When it Comes to Taking a Job, Generation “I” is Unwilling to Settle
Religion & Liberty Online

When it Comes to Taking a Job, Generation “I” is Unwilling to Settle

Kids these days. Am I right or am I right?

For many adults (i.e., parents) that is all that needs to be said to generate sympathetic nods. But for those without an older teen or younger twentysomething living at home, I should probably elaborate: When it comes to work, kids these days have expectations that are . . . unrealistic. Consider some findings from a recent survey of 22-26 year-old recent graduates with a four-year degree who are entering today’s workforce.

Dubbed this year as Generation “I,” these grads have a secure understanding of who they are and what they want – and they aren’t willing to compromise. This survey uncovers why for today’s graduates it seems to be “all about them,” why they are so keen to jump around – jobs, where their live – and what’s really behind their drive and desire for frequent change.

[ . . .]

  • Recent grads expect a lot from a job yet a majority (58 percent) think their expectations are either low or just right.
  • Generation “I” wants what they want and they may not be willing to settle for less. When given a list of 15 job search-related factors (e.g., good company culture, prestige in the industry, benefits, etc.), more than half of recent grads said they expect to receive a majority of them once hired. Good health benefits (74 percent), job security (73 percent) and opportunities for growth and development (68 percent) top the list of expectations.

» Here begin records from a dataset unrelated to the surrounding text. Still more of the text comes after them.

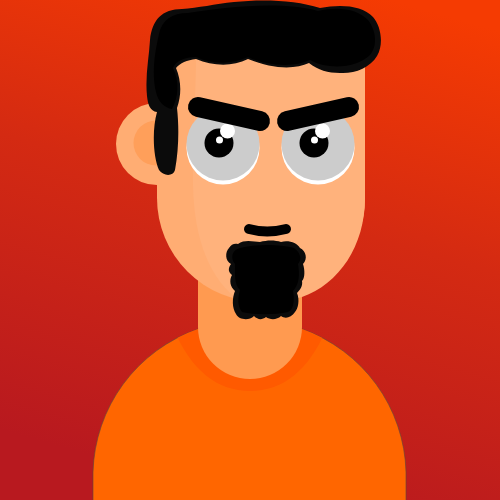
<!DOCTYPE html>
<html lang="en">
<head>
<meta charset="utf-8">
<title>Stern man in an orange shirt</title>
<style>
:root {
  --bg-top: #f53b02;
  --bg-mid: #d42a12;
  --bg-low: #b8191f;
  --shirt: #ff6600;
  --collar: #ff5a00;
  --neck: #ff9a50;
  --skin: #ffb27c;
  --skin-shade: #ffad73;
  --ear-inner: #ff9f5a;
  --ink: #000;
  --ink-edge: #0b0b0b;
  --eye: #ccc;
  --white: #fff;
}
html, body { margin: 0; width: 500px; height: 500px; overflow: hidden; }
svg { display: block; }
.shirt { fill: var(--shirt); stroke: #5d4a3c; stroke-width: .6; }
.collar { fill: var(--collar); }
.neck { fill: var(--neck); }
.skin { fill: var(--skin); }
.skin-shade { fill: var(--skin-shade); }
.ear-inner { fill: var(--ear-inner); }
.hair { fill: var(--ink); }
.hair-edge { fill: var(--ink-edge); }
.eye { fill: var(--eye); }
.shine { fill: var(--white); }
.stroke { fill: none; stroke: var(--ink); stroke-linecap: round; stroke-linejoin: round; }
</style>
</head>
<body>
<svg width="500" height="500" viewBox="0 0 500 500" role="img" aria-label="Frowning man with black hair and a goatee in an orange shirt">
  <defs>
    <linearGradient id="backdrop" gradientUnits="userSpaceOnUse" x1="390" y1="0" x2="250" y2="500">
      <stop offset="0" stop-color="var(--bg-top)"/>
      <stop offset=".45" stop-color="var(--bg-mid)"/>
      <stop offset="1" stop-color="var(--bg-low)"/>
    </linearGradient>
    <clipPath id="shirt-shape"><path d="M93 500V472A156 156 0 0 1 198 329H302A156 156 0 0 1 406 472V500Z"/></clipPath>
    <g id="eyeball">
      <circle class="shine" cy="2" r="36.5"/>
      <circle class="eye" cy="-2" r="36.5"/>
      <circle class="hair" cx="-4" cy="-3" r="14.5"/>
      <circle class="shine" cx="4.5" cy="-15" r="7.5"/>
      <circle class="shine" cx="-3.5" cy="-6" r="3.5"/>
    </g>
  </defs>

  <rect width="500" height="500" fill="url(#backdrop)"/>

  <g id="body">
    <path class="shirt" d="M93 501V472A156 156 0 0 1 198 329H302A156 156 0 0 1 406 472V501Z"/>
    <path class="collar" clip-path="url(#shirt-shape)" d="M170 320C188 368 215 391 250 391S312 368 330 320Z"/>
    <path class="neck" d="M198 270H302V327A52 52 0 0 1 198 327Z"/>
  </g>

  <g id="head">
    <path class="skin-shade" d="M157 185A41 41 0 1 1 157 103H172V185Z"/>
    <circle class="ear-inner" cx="156" cy="143" r="22.500"/>
    <path class="skin-shade" d="M157 50H365V198A104 104 0 0 1 157 198Z"/>
    <path class="skin" d="M196 50H365V198C365 246 339 284 302 297C285 302 262 304 240 301C210 280 194 240 193 185C192 140 196 100 196 50Z"/>
  </g>

  <g id="hair">
    <path class="hair-edge" d="M147 96C145 76 149 58 150 40C152 20 162 9 182 9C198 8 215 4 234 2C262-1 296 0 320 8C340 4 362 5 373 17C381 26 384 44 377 56C370 68 354 74 340 73C328 73 318 70 309 63C296 69 275 70 248 59C232 67 213 66 196 59C187 60 180 63 176 68C181 80 182 94 177 108C179 126 179 148 175 170C173 177 163 176 159 170C153 156 152 130 157 112C150 111 148 105 147 96Z"/>
    <path class="hair" d="M156 92C151 70 156 48 159 34C162 20 172 13 188 13C220 8 280 0 318 11C338 6 358 9 368 20C376 30 378 46 370 55C358 67 330 71 310 60C295 67 270 67 248 57C230 65 212 64 196 57C184 57 176 61 173 68C180 82 178 98 172 109C165 108 158 102 156 92Z"/>
  </g>

  <g id="eyes">
    <use href="#eyeball" x="223" y="146"/>
    <use href="#eyeball" x="318" y="146"/>
  </g>

  <g id="eyebrows" class="stroke" stroke-width="20">
    <path d="M198 107L260 121"/>
    <path d="M287 121L349 107"/>
  </g>

  <path id="mouth" class="stroke" stroke-width="10" d="M249 229Q267 234 286 229"/>

  <g id="goatee">
    <path class="hair-edge" d="M238 244C245 239 254 242 260 242C267 240 275 240 281 242C289 240 297 243 300 248C306 251 308 259 303 264C305 270 305 278 302 281C303 286 300 290 297 293C300 300 298 309 295 312C291 318 285 319 281 316C277 320 270 320 266 317C262 320 258 320 254 316C249 321 239 320 236 314C232 308 232 298 235 291C230 287 229 280 232 275C228 272 228 268 231 264C225 261 225 252 229 248C231 244 235 243 238 244Z"/>
    <path class="hair" d="M240 248C255 244 280 244 294 248C301 253 302 260 298 264C300 275 299 285 293 291C295 302 293 310 288 312C275 315 255 315 242 312C237 306 238 297 240 290C234 285 235 273 235 264C230 258 232 250 240 248Z"/>
  </g>
</svg>
</body>
</html>
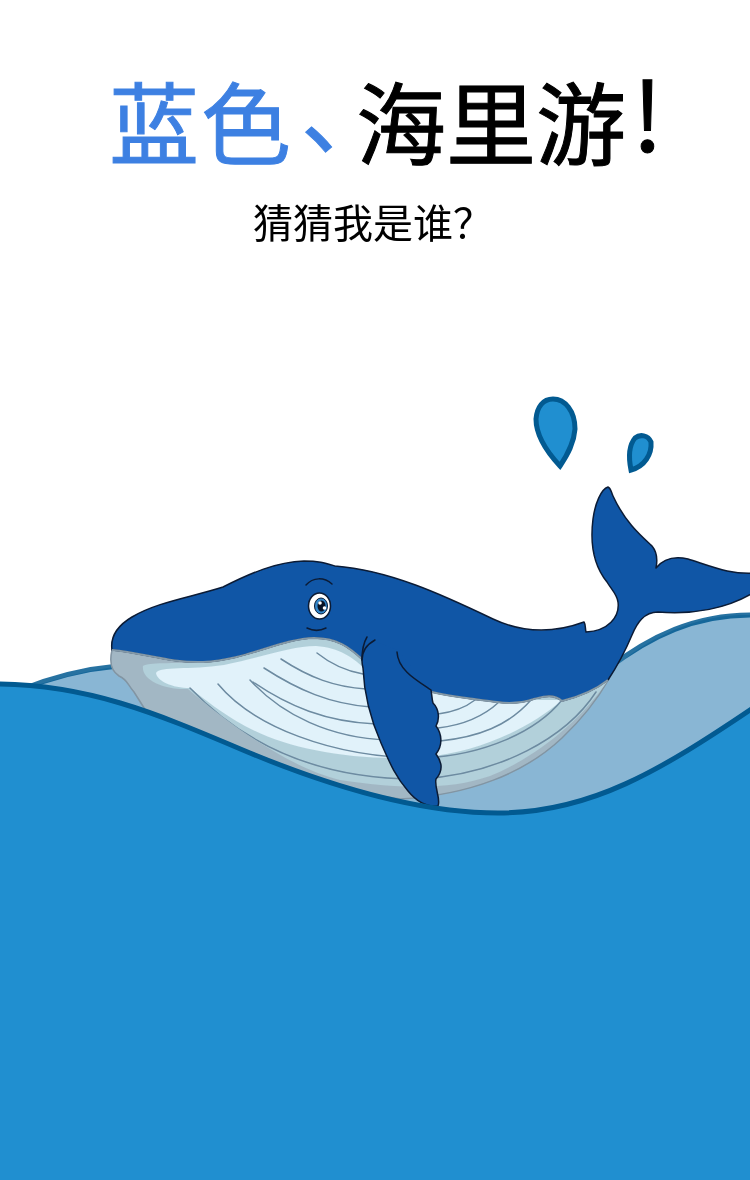
<!DOCTYPE html>
<html lang="zh-CN">
<head>
<meta charset="utf-8">
<title>蓝色、海里游!</title>
<style>
:root {
  --title-blue: #3d80e2;
  --ink: #000;
  --sea: #208fd0;
  --sea-edge: #025a91;
  --far-wave: #89b6d4;
  --whale: #1056a6;
  --whale-line: #0b1b35;
  --belly: #e1f2fa;
  --belly-shade: #b2d0da;
  --jaw: #a2b7c4;
  --groove: #6d8ba1;
}
* { margin: 0; padding: 0; box-sizing: border-box; }
html, body { width: 750px; height: 1180px; overflow: hidden; background: #fff; }
.poster {
  position: relative; width: 750px; height: 1180px; overflow: hidden;
  font-family: "Noto Sans CJK SC", "Noto Sans CJK JP", sans-serif;
}
.title span {
  position: absolute; top: 74px; font-size: 90px; line-height: 90px;
  font-weight: 400; white-space: nowrap; color: var(--ink);
  -webkit-text-stroke: 1px currentColor; stroke-linejoin: round;
}
.title .colour-word { left: 109px; letter-spacing: 2px; color: var(--title-blue); }
.title .comma { left: 301px; top: 63px; color: var(--title-blue); }
.title .action { left: 356px; }
.title .bang { left: 632px; top: 66px; font-size: 96px; }
.subtitle {
  position: absolute; left: 253px; top: 201px; font-size: 40px; line-height: 40px;
  font-weight: 300; white-space: nowrap; color: var(--ink);
}
.subtitle span { font-family: "Noto Sans CJK TC", "Noto Sans CJK SC", sans-serif; }
.scene { position: absolute; inset: 0; display: block; }
.water-line { stroke: var(--sea-edge); stroke-width: 5; }
.skin { fill: var(--whale); stroke: var(--whale-line); stroke-width: 1.5; stroke-linejoin: round; }
.grooves { fill: none; stroke: var(--groove); stroke-width: 1.5; stroke-linecap: round; }
.creases { fill: none; stroke: var(--whale-line); stroke-width: 1.5; stroke-linecap: round; }
</style>
</head>
<body>
<main class="poster">
  <h1 class="title"><span class="colour-word">蓝色</span><span class="comma">、</span><span class="action">海里游</span><span class="bang">!</span></h1>
  <p class="subtitle">猜猜我是谁<span>？</span></p>

  <svg class="scene" width="750" height="1180" viewBox="0 0 750 1180" role="img" aria-label="一条蓝鲸在海里游">
    <defs>
      <clipPath id="throat">
        <path d="M143 666C150 662 170 664 203 662C240 658 280 638 314 638C340 639 352 649 363 660L400 690L432 692C460 697 480 700 497 702C520 706 535 690 562 701C580 697 596 690 608 680C580 722 536 757 490 776C450 790 400 789 340 780C290 768 230 725 188 689C165 690 141 680 143 666Z"/>
      </clipPath>
    </defs>

    <g class="far-wave">
      <path fill="var(--far-wave)" d="M0 697C50 680 90 668 140 664C280 660 380 770 460 762C540 754 590 680 640 648C680 623 715 614 750 615V840H0Z"/>
      <path class="water-line" fill="none" stroke-opacity=".85" d="M20 690C50 678 84 669 118 666"/>
      <path class="water-line" fill="none" stroke-opacity=".85" d="M606 670C650 636 696 614 754 615"/>
    </g>

    <g class="whale">
      <path class="jaw" fill="var(--jaw)" stroke="#8295a3" stroke-width="1.5" d="M112 650C109 663 111 671 119 676C128 680 127 684 134 692C147 714 164 738 190 765L400 799C470 795 525 773 562 738C582 719 596 702 609 679L560 660L300 625Z"/>
      <g class="belly" clip-path="url(#throat)">
        <rect x="130" y="620" width="490" height="180" fill="var(--belly-shade)"/>
        <path fill="var(--belly)" d="M156 673C160 666 190 670 224 665C270 655 292 646 316 646C340 648 352 657 364 668L430 690L500 700L562 700C530 728 480 752 425 757C350 762 285 748 245 726C220 712 207 701 190 688C172 688 157 681 156 673Z"/>
        <g class="grooves">
          <path d="M190 688C238 738 310 780 420 779C500 774 566 738 596 692"/>
          <path d="M218 684C252 725 330 758 424 758C484 755 536 732 562 700"/>
          <path d="M250 680C282 715 330 738 388 740M440 741C478 737 508 726 531 700"/>
          <path d="M253 682C288 706 326 722 376 724M438 728C464 725 484 716 499 702"/>
          <path d="M264 668C298 690 330 704 371 707M438 714C454 712 466 707 475 700"/>
          <path d="M281 659C310 678 335 687 366 689M317 653C332 665 346 671 363 674"/>
        </g>
      </g>
      <path class="skin" d="M112 650C110 636 117 626 132 617C157 602 192 597 223 587C251 573 276 562 304 561C319 561 325 563 335 566C389 570 443 595 493 619C527 635 557 632 584 622C586 625 585 629 586 632C608 631 620 617 618 602C617 594 611 589 607 582C594 566 590 543 593 519C595 504 601 489 608 487C611 488 611 492 613 496C625 522 640 535 652 546C657 552 658 558 656 568C664 558 675 556 688 559C713 567 731 575 756 573V591C729 609 691 615 658 612C644 612 637 623 632 635C624 654 618 665 608 680C594 691 578 697 562 701C553 693 542 697 534 699C522 703 511 704 497 702C474 699 452 697 432 692L400 690L363 660C349 647 337 638 314 638C280 639 247 660 203 662C170 663 144 653 112 650Z"/>
      <path class="lip" fill="none" stroke="#8499a8" stroke-width="2" d="M112 650C144 653 170 663 203 662C247 660 280 639 314 638C337 638 349 647 363 660M432 692C452 697 474 699 497 702C511 704 522 703 534 699C542 697 553 693 562 701C578 697 594 691 608 680"/>
      <path class="flipper" fill="var(--whale)" d="M372 640C362 648 360 657 363 668C364 692 370 718 381 743C391 766 396 777 408 791C417 802 428 807 438 806C441 799 434 787 436 779C443 771 442 762 436 754C443 745 442 734 436 726C440 719 439 709 433 703C432 700 432 696 432 692L398 650Z"/>
      <g class="creases">
        <path d="M375 640C364 646 360 656 363 668C364 692 370 718 381 743C391 766 396 777 408 791C417 802 428 807 438 806C441 799 434 787 436 779C443 771 442 762 436 754C443 745 442 734 436 726C440 719 439 709 433 703C432 700 432 696 431 690C416 680 398 670 397 652"/>
        <path d="M362 660C362 649 364 642 367 637"/>
        <path d="M306 585C313 577 324 577 332 584M307 628C313 631 320 631 326 628"/>
      </g>
      <g class="eye">
        <ellipse cx="319.500" cy="606" rx="11" ry="13" fill="#fff" stroke="var(--whale-line)" stroke-width="1.500"/>
        <ellipse cx="321" cy="606" rx="6.500" ry="8" fill="#3286ca" stroke="var(--whale-line)"/>
        <ellipse cx="321.500" cy="606" rx="4" ry="5.500" fill="#071225"/>
        <circle cx="320" cy="603" r="1.800" fill="#fff"/>
        <circle cx="324.500" cy="608" r="1.800" fill="#fff"/>
      </g>
    </g>

    <path class="water-line near-wave" fill="var(--sea)" d="M-6 684C90 684 160 715 250 753C330 786 420 813 498 813C590 813 660 771 756 706V1190H-6Z"/>

    <g class="drops water-line" fill="var(--sea)">
      <path d="M560 466C546 451 536 435 536 419C537 407 543 399 553 399C565 399 575 411 575 429C574 443 568 454 560 466Z"/>
      <path d="M631 470C628 455 630 444 635 438C640 434 648 435 651 442C652 454 645 466 631 470Z"/>
    </g>
  </svg>
</main>
</body>
</html>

Reality check for recent grads: Unless you’re planning to join the U.S. Army, you aren’t likely to get good health benefits and job security and opportunities for growth and development. If you get two of the three, consider yourself blessed.

  • Grads also expect to have the opportunity to stay connected to their personal network while at work. Nearly two in five (38 percent) recent grads would not take a job they were otherwise interested in if they were not allowed to engage in certain activities, such as taking/making personal phone calls (23 percent) or checking personal emails (20 percent).

For most of us old geezers (i.e., those of us born before 1990), the idea that a young whippersnapper would turn down a job if they could not text their friends is infuriating. But the reality is that for most of these kids, they have never not been connected 24/7. For many young people, having to be out of contact with their social network for a full 8 hour period is a significant hardship. I blame us parents. Maybe if we had slapped the cell phones out of their hands every once in awhile they wouldn’t be that way.

The most interesting part of the survey, though, is the finding that parents will go to great lengths to help their kids find work. Nearly a third (30 percent) of recent graduates report that their parents are in some way involved in their job search process. Nearly one in 10 (8 percent) recent graduates say that a parent has accompanied them to a job interview, with 3 percent of grads saying their parents have actually joined the interview itself.

As the parent of a 19-year-old daughter who is looking for a new job, my initial reaction on hearing that was, “Wait, what? We can do that?” Not only would I be willing to sit in on the interview, I’d gladly answer the questions for her since she’d probably be too busy texting and checking Facebook.

Joe Carter

Joe Carter is a Senior Editor at the Acton Institute. Joe also serves as an editor at the The Gospel Coalition, a communications specialist for the Ethics and Religious Liberty Commission of the Southern Baptist Convention, and as an adjunct professor of journalism at Patrick Henry College. He is the editor of the NIV Lifehacks Bible and co-author of How to Argue like Jesus: Learning Persuasion from History's Greatest Communicator (Crossway).